Game and Dr. Dre haven't worked together since The Documentary, Game's critically acclaimed debut album. After The Documentary, Game and 50 Cent began feuding which lead to Game's departure from G-Unit. Since The Documentary was a joint venture between Interscope, Dr. Dre's Aftermath and 50 Cent's G-Unit, the tension between Game and 50 Cent posed a hardship on Game's working relationship with Dr. Dre. Game's glad to be working with Dre again and said the legendary producer is insistent on culling the best work from artists. "Dre, he's a tutor," Game said. "He will make you say one line until the sun comes up."
In addition to "Dead People," Dre also provides narration for the album. Game wrote out his life story and Dre reads it for album interludes. " Game is also at his lyrical best on "Ricky," inspired by Morris Chestnut's character in the 1990 Oscar Award winning film Boyz N The Hood.

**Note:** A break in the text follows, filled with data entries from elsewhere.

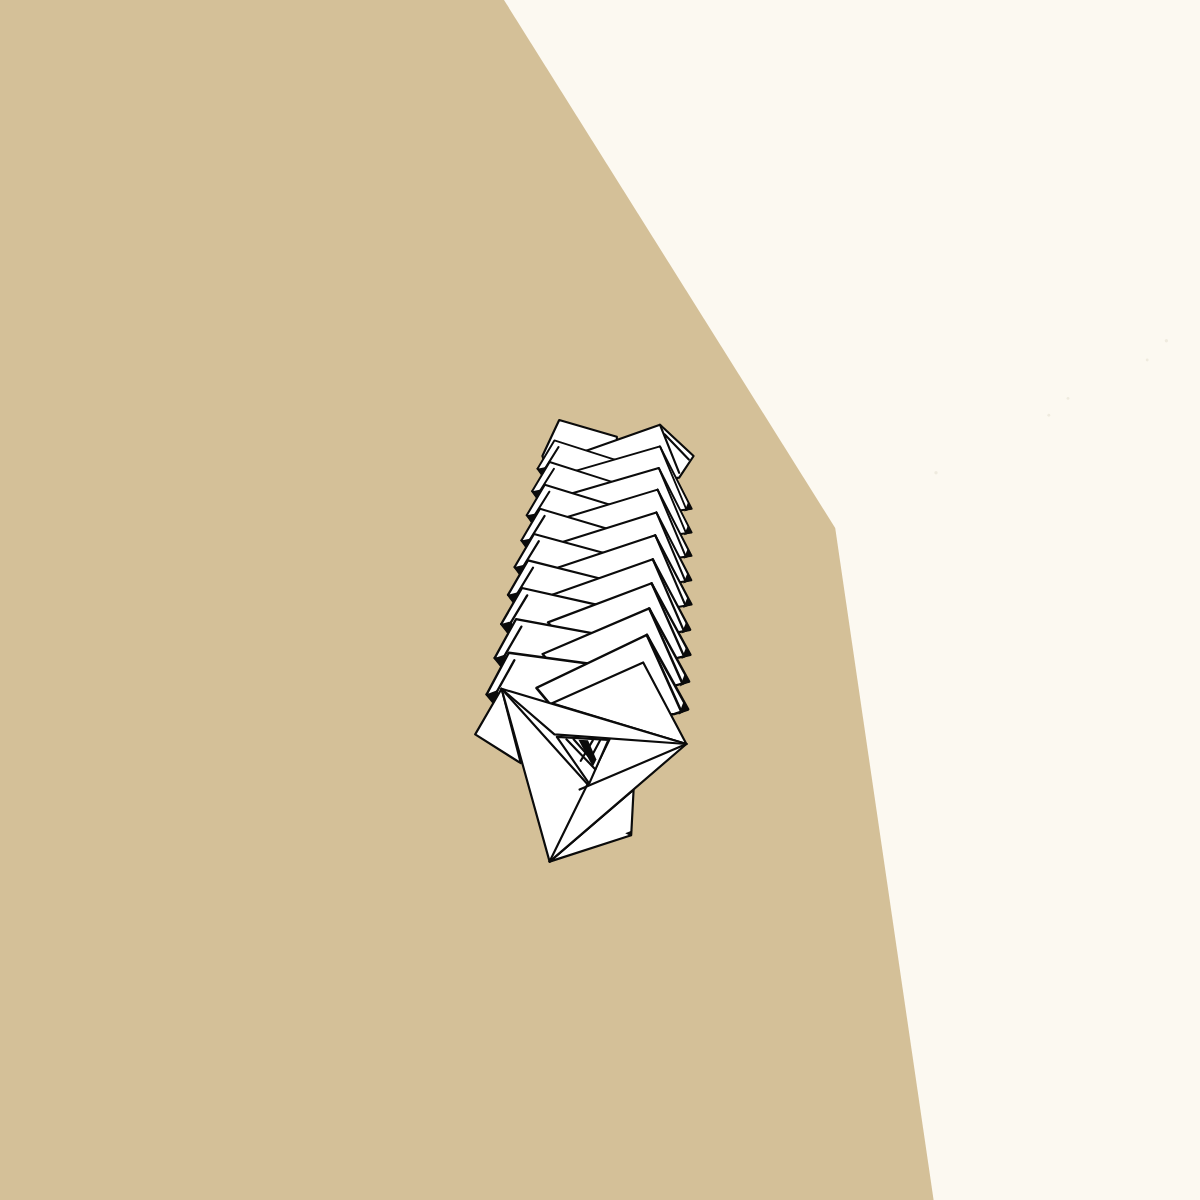
<!DOCTYPE html>
<html lang="en">
<head>
<meta charset="utf-8">
<title>Folded paper column</title>
<style>
  :root {
    --ground: #fcf9f1;
    --sand: #d4c098;
    --paper: #ffffff;
    --ink: #0b0b0b;
    --speck: #efebdf;
  }
  html, body { margin: 0; padding: 0; overflow: hidden; background: var(--ground); }
  .artwork { display: block; width: 1200px; height: 1200px; background: var(--ground); }
  .sand-plane { fill: var(--sand); }
  .paper { fill: var(--paper); stroke: var(--ink); stroke-width: 0.9; stroke-linejoin: round; }
  .paper path { vector-effect: none; }
  .crease { fill: none; stroke: var(--ink); stroke-width: 0.9; stroke-linejoin: round; stroke-linecap: round; }
  .shadow { fill: var(--ink); stroke: none; }
  .specks { fill: var(--speck); }
</style>
</head>
<body>
<svg class="artwork" viewBox="0 0 500 500" role="img" aria-label="A column of interlocked white folded paper pieces on a sand-coloured plane">
  <defs>
    <g id="fold">
      <path d="M-8 14 L0 0 L30 8 L30 40 L8 27 L-5 18 Z"/>
      <path class="crease" d="M-8 14 L-5.5 15.5 L2 3"/>
      <path class="shadow" d="M-8 14 L-4 13 L-3 18 L-5.5 18 Z"/>
      <path d="M10 14 L50 0 L65 29 L60 30 L22 30 Z"/>
      <path class="crease" d="M50 0 L62.5 29.5"/>
      <path class="shadow" d="M63.3 26 L65 29 L61.5 30.5 Z"/>
    </g>
  </defs>

  <path class="sand-plane" d="M0 0 H210 L348 220 L389 500 H0 Z"/>

  <g class="specks">
    <circle cx="390" cy="197" r=".7"/>
    <circle cx="437" cy="173" r=".6"/>
    <circle cx="445" cy="166" r=".6"/>
    <circle cx="478" cy="150" r=".6"/>
    <circle cx="486" cy="142" r=".7"/>
  </g>

  <g class="paper" id="column">
    <g id="top-fold">
      <path d="M226 190 L233 175 L257 182 L258 205 L230 200 Z"/>
      <path d="M241 189 L275 177 L289 190 L283 199 L252 203 Z"/>
      <path class="crease" d="M275 177 L283 197 M277 181 L287 191.5"/>
    </g>
    <use href="#fold" transform="matrix(.88 .05 0 .87 231 183.5)"/>
    <use href="#fold" transform="matrix(.91 .05 0 .9 229 192.5)"/>
    <use href="#fold" transform="matrix(.94 .04 0 .93 227 202)"/>
    <use href="#fold" transform="matrix(.97 .03 0 .96 225 212)"/>
    <use href="#fold" transform="matrix(1.01 .01 0 .99 222.5 222.5)"/>
    <use href="#fold" transform="matrix(1.04 -.01 0 1.02 220 233.5)"/>
    <use href="#fold" transform="matrix(1.08 -.04 0 1.05 217.5 245)"/>
    <use href="#fold" transform="matrix(1.11 -.09 0 1.1 215 258)"/>
    <use href="#fold" transform="matrix(1.15 -.15 0 1.15 212 272)"/>
  </g>

  <g class="paper" id="front-fold">
    <path d="M209 287 L198 306 L217 318 Z"/>
    <path d="M230 293 L268 276 L286 310 Z"/>
    <path d="M229 359 L263 348 L264 329 Z"/>
    <path class="shadow" d="M260.5 347.2 L263.4 346 L263 348.4 Z"/>
    <path d="M209 287 L286 310 L229 359 Z"/>
    <path class="crease" d="M209 287 L245 327"/>
    <path class="crease" d="M286 310 L231 306 L209 287"/>
    <path class="crease" d="M229 359 L254 308"/>
    <path class="crease" d="M286 310 L241.5 329"/>
    <path d="M232 307 L253.5 308.3 L245.5 326.5 Z"/>
    <path class="crease" d="M236 308 L248 320.5 M239 308 L246 316 L250 308.5 M242 317 L247 308.5"/>
    <path class="shadow" d="M241 308.2 L245 308.4 L248.5 316.5 L247 319.5 Z"/>
  </g>
</svg>
</body>
</html>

The thematic song produced by DJ Khalil incorporates audio from the movie as Game unleashes autobiographical stories about hardships growing up in Compton. "I watched [Boyz N The Hood] on a bootleg VHS tape," Game said. "I watched it when I was 10 years old. It painted a vivid picture of how Los Angeles was." Plus, there is the dark, slow, eerie "Heavy Artillery" featuring Beanie Segal and Rick Ross, in which Game spews, "Eminem wasn't Dr. Dre's only sick n*gga."
Williams helps Game bridge the melodic and street elements on the album's street track, "It Must Be Me." The throwback, West Coast music bed and Game's steady spitting rhyme flow hearkens early Ice Cube. Williams also blesses Game with the braggadocios "It Must Be Tough" where he boasts about his ability to cop anything he wants, cars or women: "It must be tough, watching a n-gga ball like Carmello, my cars is all yellow, my broads is all yellow, what's wrong with y'all fellas."

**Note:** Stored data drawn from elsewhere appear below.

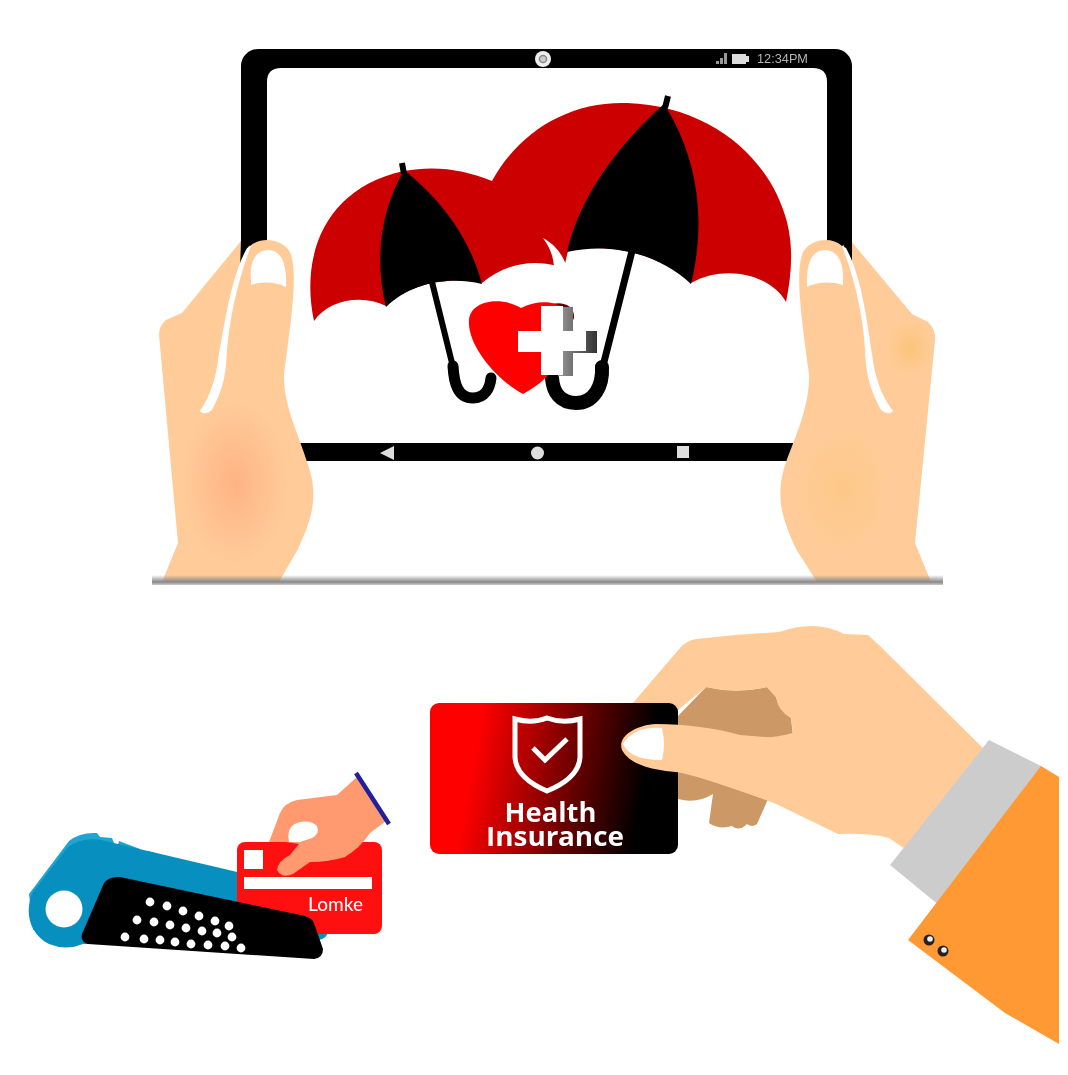
<!DOCTYPE html>
<html lang="en">
<head>
<meta charset="utf-8">
<title>Health insurance illustration</title>
<style>
:root{--paper:#fff;--ink:#000;--crimson:#c00;--red:#f00;--skin:#fc9;--skin-shade:#cc9966;--coral:#ff9a70;--card-red:#ff1010;--blue:#078fc0;--blue-light:#20a5d2;--cuff:#ccc;--sleeve:#ff9933;--navy:#20209c;--icon:#ddd}
html,body{margin:0;background:var(--paper);overflow:hidden}
svg{display:block;width:1068px;height:1075px}
.paper{fill:var(--paper)}.ink{fill:var(--ink)}.crimson{fill:var(--crimson)}.red{fill:var(--red)}
.skin{fill:var(--skin)}.skin-shade{fill:var(--skin-shade)}.coral{fill:var(--coral)}.card-red{fill:var(--card-red)}
.blue{fill:var(--blue)}.blue-light{fill:var(--blue-light)}.cuff{fill:var(--cuff)}.sleeve{fill:var(--sleeve)}.icon{fill:var(--icon)}
.handle{fill:none;stroke:var(--ink);stroke-linecap:round}
.tip{stroke:var(--ink);stroke-width:6}
.wristband{stroke:var(--navy);stroke-width:4.5}
.emblem{fill:none;stroke:var(--paper);stroke-width:5}
.clock{font:13px "Liberation Sans",Arial,sans-serif;fill:#bbb}
.brand{font:500 19px "Lato",sans-serif;fill:var(--paper)}
.title{font:700 26px "Open Sans","Noto Sans",sans-serif;fill:var(--paper);text-anchor:middle}
</style>
</head>
<body>
<svg viewBox="0 0 1068 1075" xmlns="http://www.w3.org/2000/svg">
<defs>
<linearGradient id="policy-fill" x1="430" y1="755" x2="678" y2="800" gradientUnits="userSpaceOnUse">
<stop offset="0" stop-color="#f00"/><stop offset=".17" stop-color="#f00"/><stop offset=".86" stop-color="#000"/><stop offset="1" stop-color="#000"/>
</linearGradient>
<linearGradient id="shelf-fill" x1="0" y1="0" x2="0" y2="1">
<stop offset="0" stop-color="#888" stop-opacity="0"/><stop offset=".7" stop-color="#888"/><stop offset="1" stop-color="#ccc"/>
</linearGradient>
<linearGradient id="cross-shade" x1="0" y1="0" x2="1" y2="0">
<stop offset="0" stop-color="#999"/><stop offset="1" stop-color="#333"/>
</linearGradient>
<radialGradient id="blush"><stop offset="0" stop-color="#ff9a70" stop-opacity=".5"/><stop offset="1" stop-color="#ff9a70" stop-opacity="0"/></radialGradient>
<radialGradient id="glow"><stop offset="0" stop-color="#f5bc5c" stop-opacity=".5"/><stop offset="1" stop-color="#f5bc5c" stop-opacity="0"/></radialGradient>
<circle id="key" r="4.4" fill="#fff"/>
<g id="button"><circle r="5.5" fill="#222"/><circle cx="1" cy="-1" r="2.8" fill="#eee"/></g>
</defs>

<rect class="paper" width="1068" height="1075"/>

<g id="tablet">
<rect class="ink" x="241" y="49" width="611" height="412" rx="17"/>
<path class="paper" d="M267 82Q267 68 281 68H813Q827 68 827 82V443H267Z"/>
<circle cx="543" cy="59" r="8" fill="#eee"/><circle cx="543" cy="59" r="3.6" fill="#ccc" stroke="#888" stroke-width="1.5"/>
<path class="signal" d="M716 64V61H719V64ZM720 64V58H723V64ZM724 64V53H727V64Z" fill="#999"/>
<path d="M732 54H746V56H749V62H746V64H732Z" fill="#ddd"/>
<text class="clock" x="757" y="63" textLength="51" lengthAdjust="spacingAndGlyphs">12:34PM</text>
<path class="icon" d="M380 453L394 446V460Z"/><circle class="icon" cx="537.5" cy="453" r="6.5"/><rect class="icon" x="677" y="446" width="12" height="12"/>
</g>

<g id="umbrellas">
<path class="crimson" d="M314 321C300 255 325 188 404 171C436 165 465 170 492 181C520 130 571 101 627 103C710 106 770 157 787 222C794 250 791 278 786 302C772 276 727 263 691 283C658 253 609 242 568 251L564 268L557 266C530 258 502 266 482 283C448 276 411 283 386 306C363 294 329 299 314 321Z"/>
<path class="paper" d="M543 238C556 245 563 255 568 270L554 267C553 255 550 248 543 238Z"/>
<path class="ink" d="M404 170C381 210 374 258 386 307C411 283 448 276 482 284C470 240 445 203 404 170Z"/>
<path class="ink" d="M664 104C618 145 580 196 567 252C609 242 658 253 691 284C706 222 699 159 664 104Z"/>
<path class="tip" d="M404 174L402 163M665 108L668 96"/>
<path class="handle" stroke-width="6" d="M432 282L453 367"/>
<path class="handle" stroke-width="11" d="M453 366C454 384 458 398 473 398C485 398 490 388 491 378"/>
<path class="handle" stroke-width="7" d="M632 251L603 366"/>
<path class="handle" stroke-width="14" d="M602 367C603 386 594 403 576 403C560 403 553 392 552 378"/>
</g>

<g id="health-heart">
<path d="M545 306C560 300 575 304 574 318L560 350H545Z" fill="#600"/>
<path class="red" d="M523 394C500 382 467 347 469 320C471 300 501 296 521 308C535 301 553 300 562 308V355C552 375 538 386 523 394Z"/>
<path fill="url(#cross-shade)" d="M558 307H573V331H597V353H573V376H558Z"/>
<path class="paper" d="M541 306H563V331H586V351H563V375H541V352H518V331H541Z"/>
</g>

<g id="left-hand">
<path class="skin" d="M162 582L178 543L159 335Q159 326 166 320L182 313L241 241L250 246C262 236 282 239 290 252C297 270 294 302 284 374C283 405 299 435 307 462C321 499 309 524 298 549L279 582Z"/>
<ellipse cx="235" cy="483" rx="55" ry="85" fill="url(#blush)"/>
<path class="ink" d="M241 240H251L240 270Z"/>
<path class="paper" d="M247 248C232 275 225 320 219 354C216 378 211 395 200 411Q204 416 212 410C225 386 226 370 227 350C230 315 238 280 251 246Z"/>
<path class="paper" d="M251 280C249 262 256 250 268 250C281 250 287 263 286 287C277 282 262 281 251 285Z"/>
</g>

<g id="right-hand">
<path class="skin" d="M931 582L915 543L935 340Q936 330 928 322L912 314L851 241L842 246C831 236 811 239 803 252C796 270 799 302 809 374C810 405 796 435 786 462C773 499 785 524 796 549L817 582Z"/>
<ellipse cx="910" cy="348" rx="23" ry="28" fill="url(#glow)"/><ellipse cx="843" cy="490" rx="48" ry="65" fill="url(#glow)" opacity=".55"/>
<path class="ink" d="M842 240H852V270Z"/>
<path class="paper" d="M846 248C861 275 867 320 872 354C875 378 881 395 893 411Q889 416 881 410C868 386 866 370 865 350C863 315 855 280 842 246Z"/>
<path class="paper" d="M843 280C844 262 837 250 825 250C812 250 806 263 807 287C816 282 831 281 843 285Z"/>
</g>
<rect id="shelf" x="152" y="575" width="791" height="10" fill="url(#shelf-fill)"/>

<g id="policy-hand">
<path class="skin-shade" d="M678 716L706 687Q736 694 767 687L776 697Q779 711 791 718L793 736L768 799L757 824Q752 828 747 824Q739 832 732 826Q719 830 709 823L713 794Q697 804 678 799Z"/>
<path class="skin" d="M632 704L680 648Q686 641 696 639L735 635L779 632Q816 619 844 634L868 635L881 647L990 755L914 855L889 838Q870 833 838 834L774 803C740 790 707 779 678 772L670 737L730 736Q765 741 793 733L791 718Q778 711 776 697L767 687Q736 694 706 687L678 710V725Z"/>
<rect x="430" y="703" width="248" height="151" rx="9" fill="url(#policy-fill)"/>
<path class="skin" d="M740 735C715 728 686 724 656 724C635 725 617 737 622 750C632 768 660 771 688 773L775 803L800 740Z"/>
<path class="paper" d="M623 744C629 733 643 726 662 728Q666 744 662 760C646 760 629 757 623 744Z"/>
<path class="cuff" d="M989 740L1041 766V775L940 906L890 865Z"/>
<path class="sleeve" d="M1041 766L1059 777V1044L1005 1013L908 940Z"/>
<use href="#button" x="929" y="940"/><use href="#button" x="943" y="951"/>
<path class="emblem" d="M515 719Q532 724 547 718Q563 724 580 719V757Q579 778 547 791Q516 778 515 757Z"/>
<path class="emblem" d="M533 748L545 760L567 739"/>
<text class="title" x="550.5" y="822" textLength="92" lengthAdjust="spacingAndGlyphs">Health</text>
<text class="title" x="555" y="846" textLength="138" lengthAdjust="spacingAndGlyphs">Insurance</text>
</g>

<g id="payment">
<path class="blue-light" d="M29 894L69 841Q80 832 97 833L100 837L112 838L114 843L60 920L33 930Z"/>
<path class="blue-light" d="M119 841L140 849L139 855L117 848ZM148 851L170 857L168 862L146 857Z"/>
<path class="blue" d="M33 892L67 848Q80 837 101 840L250 875L329 928Q328 939 318 940L83 944Q66 951 49 944C29 934 24 911 33 892Z"/>
<circle class="paper" cx="64" cy="909" r="18.5"/>
<rect class="card-red" x="237" y="842" width="145" height="92" rx="8"/>
<rect class="paper" x="244" y="850" width="19" height="19"/><rect class="paper" x="244" y="877" width="128" height="12"/>
<text class="brand" x="308" y="911">Lomke</text>
<path class="ink" d="M104 883Q109 876 120 877L305 916Q313 918 315 926L323 949Q323 958 314 959L88 944Q80 942 82 934Z"/>
<g id="keypad">
<use href="#key" x="150" y="902"/><use href="#key" x="167" y="906"/><use href="#key" x="183" y="911"/><use href="#key" x="199" y="916"/><use href="#key" x="215" y="921"/><use href="#key" x="229" y="926"/>
<use href="#key" x="137" y="920"/><use href="#key" x="154" y="922"/><use href="#key" x="170" y="925"/><use href="#key" x="186" y="928"/><use href="#key" x="202" y="931"/><use href="#key" x="217" y="933"/><use href="#key" x="232" y="937"/>
<use href="#key" x="125" y="937"/><use href="#key" x="144" y="939"/><use href="#key" x="160" y="940"/><use href="#key" x="175" y="942"/><use href="#key" x="191" y="944"/><use href="#key" x="208" y="945"/><use href="#key" x="225" y="946"/><use href="#key" x="241" y="948"/>
</g>
<path class="coral" d="M269 842L280 813Q284 803 297 800L337 795L357 777L386 821L370 833Q360 848 345 857Q329 862 310 862L293 874Q282 879 277 870Q278 861 290 855L299 844L286 842Z"/>
<path class="paper" d="M289 842Q286 827 297 823Q309 819 317 826Q320 834 312 838L300 842Z"/>
<path class="wristband" d="M356 773L389 824"/>
</g>
</svg>
</body>
</html>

Game further balances the album with an endearing ballad ode to his mother, "Mama Knows," beaming with guest vocals from Nelly Furtado. Lupe Fiasco joins him the soul-influenced "Skate On." And the party ensues on the booming "When My N-gga Come [Home]" and "Roll My Sh-t" both featuring Snoop.
Game exhibits his most creative style yet on "TKTKSONG TITLE." When Game heard Pharrell's old school track, he immediately thought Ghostface would be great to feature. However, when his initial efforts to reach the Wu-Tang Clan member were unsuccessful he decided to adopt Ghostface's rhyme style for the song.
Maybe the most surprising recent shift for Game is his decision to forego beefs. Between rifts with 50 Cent and G-Unit, Jay-Z, and Joe Budden, among countless others, Game has been involved in his fair share of hip hop feuds. But Pharrell was influential in encouraging him to spend less them focusing on trivial matters. "Pharrell was like, ‘You are like my brother and I want people to see you how I see you,'" Game said, recalling his conversation with Pharrell. "I want them to see you for who you are. I want them to see how intelligent you are, how dope you are, and how crazy your pen game is, how articulate you are. Let's try no beef." Game said the new focus is positive. "It feels different. Feels crazy. Everybody feels good."
While R.E.D. does not abandon Game's hardcore fans, the 30-year-old rapper and proud father of two boys felt it was important for his music to reflect his personal growth. "How many n-ggas can you shoot at? How hood can you keep it?" Game asks. "I fought. I shot. I been in Hot 97 shoot outs. I've been in the hood getting shot. I got two dead brothers. Grew up in a foster home. Got molested sisters. I know how much a brick weigh. How much more hood do you want me to be? Want me to be 40 years old still kicking down the door, waving the 44? I got to flip the script."
Game not only flips the script with R.E.D., he re-writes it all together.